The Continental's all-wheel-drive system moves to a rear-biased (40:60) torque split. The all-aluminum suspension has new uprights, the track is wider, and the steering has been recalibrated. The car is 143 pounds lighter overall, and Bentley predicts a minor increase in fuel economy, from 10/17 mpg to 12/19 mpg (preliminary estimate). As to the new car's driving character, project leader Paul Jones promises, "the agility of the Continental GT Speed with a better ride than the standard car".
A second engine option

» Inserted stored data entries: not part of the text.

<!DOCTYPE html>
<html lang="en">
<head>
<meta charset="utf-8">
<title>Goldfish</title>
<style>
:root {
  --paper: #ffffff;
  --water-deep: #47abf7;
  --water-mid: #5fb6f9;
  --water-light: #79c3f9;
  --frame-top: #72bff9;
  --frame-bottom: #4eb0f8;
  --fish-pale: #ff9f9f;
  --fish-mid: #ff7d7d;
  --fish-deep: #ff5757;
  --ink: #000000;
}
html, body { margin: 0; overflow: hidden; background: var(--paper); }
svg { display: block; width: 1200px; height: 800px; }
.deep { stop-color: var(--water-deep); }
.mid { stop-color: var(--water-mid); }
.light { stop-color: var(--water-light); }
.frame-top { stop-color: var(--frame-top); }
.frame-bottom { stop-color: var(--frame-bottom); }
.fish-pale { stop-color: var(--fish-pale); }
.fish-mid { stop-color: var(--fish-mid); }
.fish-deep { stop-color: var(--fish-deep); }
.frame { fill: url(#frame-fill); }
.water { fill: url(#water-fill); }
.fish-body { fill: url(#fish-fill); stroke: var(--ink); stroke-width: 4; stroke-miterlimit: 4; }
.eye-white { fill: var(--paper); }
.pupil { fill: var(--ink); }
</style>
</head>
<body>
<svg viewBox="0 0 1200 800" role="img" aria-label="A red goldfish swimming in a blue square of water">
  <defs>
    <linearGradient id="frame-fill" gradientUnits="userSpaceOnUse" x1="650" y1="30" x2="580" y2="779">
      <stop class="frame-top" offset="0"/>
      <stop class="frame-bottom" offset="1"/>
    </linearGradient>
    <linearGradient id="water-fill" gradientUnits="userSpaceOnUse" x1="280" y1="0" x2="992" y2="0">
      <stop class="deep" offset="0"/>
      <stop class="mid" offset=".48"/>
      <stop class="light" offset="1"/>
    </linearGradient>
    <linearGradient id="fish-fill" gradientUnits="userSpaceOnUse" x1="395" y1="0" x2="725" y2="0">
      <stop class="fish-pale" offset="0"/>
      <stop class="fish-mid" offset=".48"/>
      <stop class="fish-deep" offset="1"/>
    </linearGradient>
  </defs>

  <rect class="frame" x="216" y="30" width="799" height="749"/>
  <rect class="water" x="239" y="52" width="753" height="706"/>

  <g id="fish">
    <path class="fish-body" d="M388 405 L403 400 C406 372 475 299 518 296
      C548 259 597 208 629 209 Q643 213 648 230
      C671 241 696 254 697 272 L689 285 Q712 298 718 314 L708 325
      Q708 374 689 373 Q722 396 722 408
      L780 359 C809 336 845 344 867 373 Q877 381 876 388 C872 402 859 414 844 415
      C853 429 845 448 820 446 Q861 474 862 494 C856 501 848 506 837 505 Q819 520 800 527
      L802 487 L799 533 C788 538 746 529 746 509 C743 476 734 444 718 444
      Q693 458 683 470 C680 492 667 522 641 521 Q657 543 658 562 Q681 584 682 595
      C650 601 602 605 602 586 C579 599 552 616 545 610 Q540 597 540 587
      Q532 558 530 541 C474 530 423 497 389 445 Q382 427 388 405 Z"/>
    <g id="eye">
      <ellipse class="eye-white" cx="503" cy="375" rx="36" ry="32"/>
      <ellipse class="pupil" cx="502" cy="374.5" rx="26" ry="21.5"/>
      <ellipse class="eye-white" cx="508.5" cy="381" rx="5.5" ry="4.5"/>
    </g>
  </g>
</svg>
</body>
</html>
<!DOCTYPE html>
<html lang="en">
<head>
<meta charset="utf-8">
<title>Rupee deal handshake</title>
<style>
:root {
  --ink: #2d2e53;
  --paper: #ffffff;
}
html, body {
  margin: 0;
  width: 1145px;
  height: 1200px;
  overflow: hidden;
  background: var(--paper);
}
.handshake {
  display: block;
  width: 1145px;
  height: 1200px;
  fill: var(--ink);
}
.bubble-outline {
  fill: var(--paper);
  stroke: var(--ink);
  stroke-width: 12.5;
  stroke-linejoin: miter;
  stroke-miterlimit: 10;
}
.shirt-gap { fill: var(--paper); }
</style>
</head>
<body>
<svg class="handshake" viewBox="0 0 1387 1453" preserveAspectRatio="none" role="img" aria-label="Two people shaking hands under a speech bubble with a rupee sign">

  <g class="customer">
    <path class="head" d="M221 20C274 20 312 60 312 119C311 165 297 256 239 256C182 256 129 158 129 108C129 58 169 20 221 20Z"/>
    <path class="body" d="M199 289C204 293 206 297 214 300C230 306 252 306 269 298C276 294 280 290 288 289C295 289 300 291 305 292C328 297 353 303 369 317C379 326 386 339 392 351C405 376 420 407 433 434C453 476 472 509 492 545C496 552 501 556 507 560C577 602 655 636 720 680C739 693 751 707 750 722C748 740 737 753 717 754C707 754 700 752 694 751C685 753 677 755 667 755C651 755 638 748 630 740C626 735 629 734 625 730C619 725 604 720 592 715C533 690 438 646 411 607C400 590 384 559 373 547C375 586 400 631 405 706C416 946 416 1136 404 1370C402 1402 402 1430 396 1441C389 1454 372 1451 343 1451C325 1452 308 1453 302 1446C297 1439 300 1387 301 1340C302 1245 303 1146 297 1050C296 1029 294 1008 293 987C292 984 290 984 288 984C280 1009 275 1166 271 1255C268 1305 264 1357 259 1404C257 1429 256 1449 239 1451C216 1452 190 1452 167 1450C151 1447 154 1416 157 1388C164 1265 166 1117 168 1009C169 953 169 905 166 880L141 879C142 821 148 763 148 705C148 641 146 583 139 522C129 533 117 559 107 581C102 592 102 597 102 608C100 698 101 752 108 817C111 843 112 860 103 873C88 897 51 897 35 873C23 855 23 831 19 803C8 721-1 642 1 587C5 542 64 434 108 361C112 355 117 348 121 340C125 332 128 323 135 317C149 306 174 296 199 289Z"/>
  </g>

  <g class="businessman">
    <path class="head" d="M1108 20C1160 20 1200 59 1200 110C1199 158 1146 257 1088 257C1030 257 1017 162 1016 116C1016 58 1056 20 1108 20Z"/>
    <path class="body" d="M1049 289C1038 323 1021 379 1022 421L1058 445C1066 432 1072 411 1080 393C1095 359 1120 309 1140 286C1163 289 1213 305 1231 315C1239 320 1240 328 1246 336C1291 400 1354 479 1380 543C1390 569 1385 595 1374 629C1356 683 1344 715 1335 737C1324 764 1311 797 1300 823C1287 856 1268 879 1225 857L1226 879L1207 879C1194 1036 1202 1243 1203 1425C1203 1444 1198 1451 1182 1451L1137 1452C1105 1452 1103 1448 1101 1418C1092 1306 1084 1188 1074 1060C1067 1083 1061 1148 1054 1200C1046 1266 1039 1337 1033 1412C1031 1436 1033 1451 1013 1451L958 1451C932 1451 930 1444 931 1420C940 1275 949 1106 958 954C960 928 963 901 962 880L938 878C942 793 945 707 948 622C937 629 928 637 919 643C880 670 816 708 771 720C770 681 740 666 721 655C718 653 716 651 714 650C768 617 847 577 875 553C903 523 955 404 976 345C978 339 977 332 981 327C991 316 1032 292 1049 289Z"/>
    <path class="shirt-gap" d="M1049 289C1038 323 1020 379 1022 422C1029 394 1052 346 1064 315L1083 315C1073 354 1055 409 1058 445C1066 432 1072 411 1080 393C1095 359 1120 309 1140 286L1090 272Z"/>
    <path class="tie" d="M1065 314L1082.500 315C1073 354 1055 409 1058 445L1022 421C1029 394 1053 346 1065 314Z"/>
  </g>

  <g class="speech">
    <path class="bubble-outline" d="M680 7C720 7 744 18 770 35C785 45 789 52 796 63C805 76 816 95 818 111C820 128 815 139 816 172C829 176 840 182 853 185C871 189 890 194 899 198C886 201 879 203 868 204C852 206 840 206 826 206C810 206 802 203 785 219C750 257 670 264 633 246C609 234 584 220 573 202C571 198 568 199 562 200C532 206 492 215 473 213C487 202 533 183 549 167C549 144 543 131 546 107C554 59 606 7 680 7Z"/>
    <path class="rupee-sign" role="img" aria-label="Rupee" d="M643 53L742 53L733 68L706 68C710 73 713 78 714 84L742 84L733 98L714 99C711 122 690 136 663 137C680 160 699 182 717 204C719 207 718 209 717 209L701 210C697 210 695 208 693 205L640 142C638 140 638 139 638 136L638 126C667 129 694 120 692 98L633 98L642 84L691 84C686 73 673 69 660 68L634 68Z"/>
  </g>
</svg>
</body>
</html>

A bigger change, however, is coming. Late next year, the Continental GT will add a second engine choice: an all-new 4.0-liter V-8. Although the V-8 is being developed with Audi, it, like the W-12, will be built at Crewe. Bentley isn't ready to talk about output (expect to hear more at this spring's Geneva auto show), but the company promises a 40 percent reduction in emissions. Bentley bosses insist that the 4.0-liter won't be an entry-level model, and that the V-8 and the W-12 will be positioned side-by-side.
A cohesive showroom
Also side-by-side, at least in the showroom, will be the new coupe and the current GTC convertible and Flying Spur sedan, which aren't due for their redesign quite yet. Perhaps that's another reason for the evolutionary styling.
"We felt we had to be very cautious," says van Braekel. Indeed, a new coupe that looked dramatically different would make its sedan and convertible siblings look old. Instead, the new Continental GT advanced the family look, but does it carefully.